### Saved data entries

···

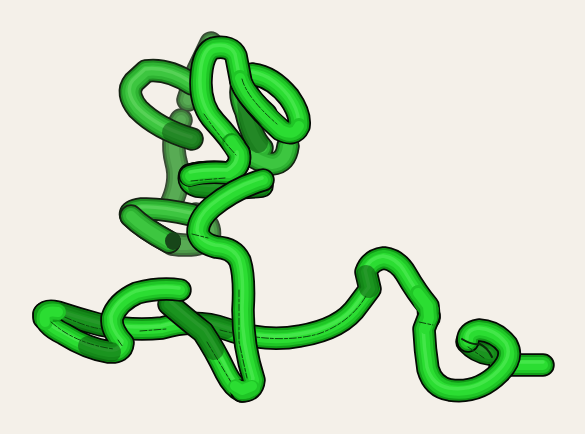
<!DOCTYPE html>
<html lang="en">
<head>
<meta charset="utf-8">
<title>Green tube ribbon</title>
<style>
:root {
  --paper: #f4f0e9;
  --ink: #050a04;
  --edge: #119a17;
  --body: #1fc626;
  --lit: #2bdd32;
  --shine: #4bea50;
}
html, body { margin: 0; overflow: hidden; background: var(--paper); }
svg { display: block; width: 585px; height: 434px; background: var(--paper); }
path { fill: none; }
.tube { stroke-linecap: round; stroke-linejoin: round; }
.outline { stroke: var(--ink); stroke-width: 23.5; }
.edge { stroke: var(--edge); stroke-width: 20; }
.body { stroke: var(--body); stroke-width: 16; }
.lit { stroke: var(--lit); stroke-width: 10; }
.shine { stroke: var(--shine); stroke-width: 3.5; opacity: .75; }
.far { --ink: #3a4a36; --edge: #3f7a3c; --body: #4d9a49; --lit: #58ab54; --shine: #73bd6c; }
.middle { --ink: #142212; --edge: #1f8d22; --body: #2eb332; --lit: #3dc640; --shine: #5fd45e; }
.shadow { stroke: #0a4d0c; stroke-width: 20; opacity: .5; }
.seam { stroke: #0b4a0d; stroke-width: 1; stroke-dasharray: 7 2 3 2; }
</style>
</head>
<body>
<svg viewBox="0 0 585 434" role="img" aria-label="Coiled green tube tracing the backbone of a molecule">
<defs>
  <path id="rear-stem" d="M211 43L198 70L188 100M181 120Q170 138 176 162Q182 182 170 206"/>
  <path id="rear-hook" d="M196 214Q212 224 209 238Q200 248 172 244"/>
  <path id="rear-bow" d="M246 78Q236 90 246 112Q252 138 262 148M288 146Q286 163 272 164Q260 162 246 152"/>
  <path id="left-loop" d="M192 84Q168 68 146 71L134 82Q125 93 138 109Q158 129 192 139"/>
  <path id="right-ring" d="M252 74Q272 76 289 97Q301 114 299 126Q294 137 281 130Q251 104 241 81"/>
  <path id="middle-fold" d="M192 215Q160 208 142 209Q128 211 131 216Q143 228 169 242"/>
  <path id="upper-fold" d="M262 186Q225 190 197 186Q187 183 190 175Q205 171 229 173Q242 166 239 153Q230 138 215 122Q200 106 201 80Q202 52 214 48Q231 45 236 56L241 82Q246 96 266 114"/>
  <path id="long-strand" d="M44 318Q43 309 57 312Q78 319 101 325Q132 331 162 328Q195 318 226 329Q265 343 300 336Q342 329 358 305L370 289L366 272Q370 260 384 258Q398 260 406 274Q417 293 428 306L429 318"/>
  <path id="curl-rear" d="M467 342Q476 352 489 354M500 365L543 365"/>
  <path id="curl" d="M429 316L424 329Q425 350 428 369Q433 387 450 390Q478 394 499 373Q514 358 507 345Q496 331 479 330Q467 332 468 341"/>
  <path id="v-strand" d="M169 304Q190 322 203 332Q215 350 226 373Q233 387 242 391"/>
  <path id="left-coil" d="M44 314Q45 325 64 334Q88 349 109 352Q122 353 123 343Q111 330 112 318Q117 302 137 293Q160 287 180 290"/>
  <path id="front-drop" d="M263 180Q235 188 212 207Q198 219 198 232Q200 243 216 247Q234 248 240 261Q245 277 243 310Q243 346 254 380Q253 391 242 391"/>
</defs>

<g class="tube far">
  <use href="#rear-stem" class="outline"/><use href="#rear-stem" class="edge"/><use href="#rear-stem" class="body"/><use href="#rear-stem" class="lit"/>
  <use href="#rear-hook" class="outline"/><use href="#rear-hook" class="edge"/><use href="#rear-hook" class="body"/><use href="#rear-hook" class="lit"/>
</g>

<g class="tube middle">
  <use href="#rear-bow" class="outline"/><use href="#rear-bow" class="edge"/><use href="#rear-bow" class="body"/><use href="#rear-bow" class="lit"/>
  <path class="shadow" d="M247 96Q248 130 258 143"/>
</g>

<g class="tube middle">
  <use href="#left-loop" class="outline"/><use href="#left-loop" class="edge"/><use href="#left-loop" class="body"/><use href="#left-loop" class="lit"/><use href="#left-loop" class="shine" x="-1" y="-2"/>
  <path class="shadow" d="M172 132L192 139"/>
</g>

<g class="tube middle">
  <use href="#middle-fold" class="outline"/><use href="#middle-fold" class="edge"/><use href="#middle-fold" class="body"/><use href="#middle-fold" class="lit"/><use href="#middle-fold" class="shine" x="-1" y="-2"/>
  <path d="M131 216Q143 228 169 242" class="outline"/><path d="M131 216Q143 228 169 242" class="edge"/><path d="M131 216Q143 228 169 242" class="body"/><path d="M131 216Q143 228 169 242" class="lit"/>
  <ellipse cx="173" cy="241" rx="8" ry="9" fill="#174619"/>
</g>

<g class="tube">
  <use href="#right-ring" class="outline"/><use href="#right-ring" class="edge"/><use href="#right-ring" class="body"/><use href="#right-ring" class="lit"/><use href="#right-ring" class="shine" x="-1" y="-2"/>
  <use href="#upper-fold" class="outline"/><use href="#upper-fold" class="edge"/><use href="#upper-fold" class="body"/><use href="#upper-fold" class="lit"/><use href="#upper-fold" class="shine" x="-1" y="-2"/>
  <path d="M241 82Q246 96 281 130" class="edge"/><path d="M240 78Q246 98 281 130Q294 137 299 126" class="body"/><path d="M240 78Q246 98 281 130Q294 137 299 126" class="lit"/>
  <path class="shadow" d="M198 187Q225 190 260 187"/>
  <path d="M190 175Q205 171 229 173Q242 166 239 153" class="outline"/><path d="M190 176Q205 171 229 173Q242 166 239 153L232 143" class="edge"/><path d="M190 176Q205 171 229 173Q242 166 239 153L232 143" class="body"/><path d="M190 176Q205 171 229 173Q242 166 239 153L231 141" class="lit"/>
  <path class="shine" d="M190 172Q205 169 227 170Q239 163 237 152"/>
  <path class="seam" d="M242 79Q247 98 277 124M204 114Q219 136 236 155M191 181L225 178"/>
</g>

<g class="tube">
  <use href="#long-strand" class="outline"/><use href="#long-strand" class="edge"/><use href="#long-strand" class="body"/><use href="#long-strand" class="lit"/><use href="#long-strand" class="shine" x="-1" y="-2"/>
  <path class="shadow" d="M60 313Q90 323 108 327M198 323Q215 324 226 329M366 275L369 288"/>
  <path class="seam" d="M52 311Q82 326 101 329M140 331L166 329M220 330Q278 345 318 334Q350 323 366 296"/>
</g>

<g class="tube">
  <use href="#v-strand" class="outline"/><use href="#v-strand" class="edge"/><use href="#v-strand" class="body"/><use href="#v-strand" class="lit"/><use href="#v-strand" class="shine" x="2" y="-2"/>
  <path class="shadow" d="M168 303Q190 322 203 332L214 350"/>
  <path class="seam" d="M207 342L231 382"/>
</g>

<g class="tube">
  <use href="#left-coil" class="outline"/><use href="#left-coil" class="edge"/><use href="#left-coil" class="body"/><use href="#left-coil" class="lit"/><use href="#left-coil" class="shine" x="-1" y="-2"/>
  <path class="edge" d="M44 318Q43 309 55 312"/><path class="body" d="M45 322Q42 309 58 312"/><path class="lit" d="M45 322Q42 309 58 312"/>
  <path class="shadow" d="M88 346Q99 351 111 352"/>
  <path class="seam" d="M51 322Q76 344 114 349M118 340L123 347"/>
</g>

<g class="tube">
  <use href="#front-drop" class="outline"/><use href="#front-drop" class="edge"/><use href="#front-drop" class="body"/><use href="#front-drop" class="lit"/><use href="#front-drop" class="shine" x="-1" y="-2"/>
  <path class="body" d="M236 387L242 391L252 388"/><path class="lit" d="M235 386L242 390L252 386"/>
  <path class="seam" d="M192 234L208 238M239 290V342L247 378"/>
</g>

<g class="tube">
  <use href="#curl-rear" class="outline"/><use href="#curl-rear" class="edge"/><use href="#curl-rear" class="body"/><use href="#curl-rear" class="lit"/><use href="#curl-rear" class="shine" x="0" y="-3"/>
  <path class="shadow" d="M470 345Q478 353 489 354"/>
  <use href="#curl" class="outline"/><use href="#curl" class="edge"/><use href="#curl" class="body"/><use href="#curl" class="lit"/><use href="#curl" class="shine" x="-1" y="-2"/>
  <path class="edge" d="M423 301L429 310"/><path class="body" d="M418 293L428 306L429 318"/><path class="lit" d="M418 293L428 306L429 318L425 329"/>
  <path d="M462 339Q471 345 480 344Q488 348 492 357" stroke="#0a2a0a" stroke-width="2"/>
  <path class="seam" d="M468 347L484 358M419 322L433 325"/>
</g>
</svg>
</body>
</html>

···

### AIM OF THE TASK
Only the lines from the one containing "345Q478 353 489" through the end of the records above belong in the answer, each exactly as written.

### REPLY
  <path class="shadow" d="M470 345Q478 353 489 354"/>
  <use href="#curl" class="outline"/><use href="#curl" class="edge"/><use href="#curl" class="body"/><use href="#curl" class="lit"/><use href="#curl" class="shine" x="-1" y="-2"/>
  <path class="edge" d="M423 301L429 310"/><path class="body" d="M418 293L428 306L429 318"/><path class="lit" d="M418 293L428 306L429 318L425 329"/>
  <path d="M462 339Q471 345 480 344Q488 348 492 357" stroke="#0a2a0a" stroke-width="2"/>
  <path class="seam" d="M468 347L484 358M419 322L433 325"/>
</g>
</svg>
</body>
</html>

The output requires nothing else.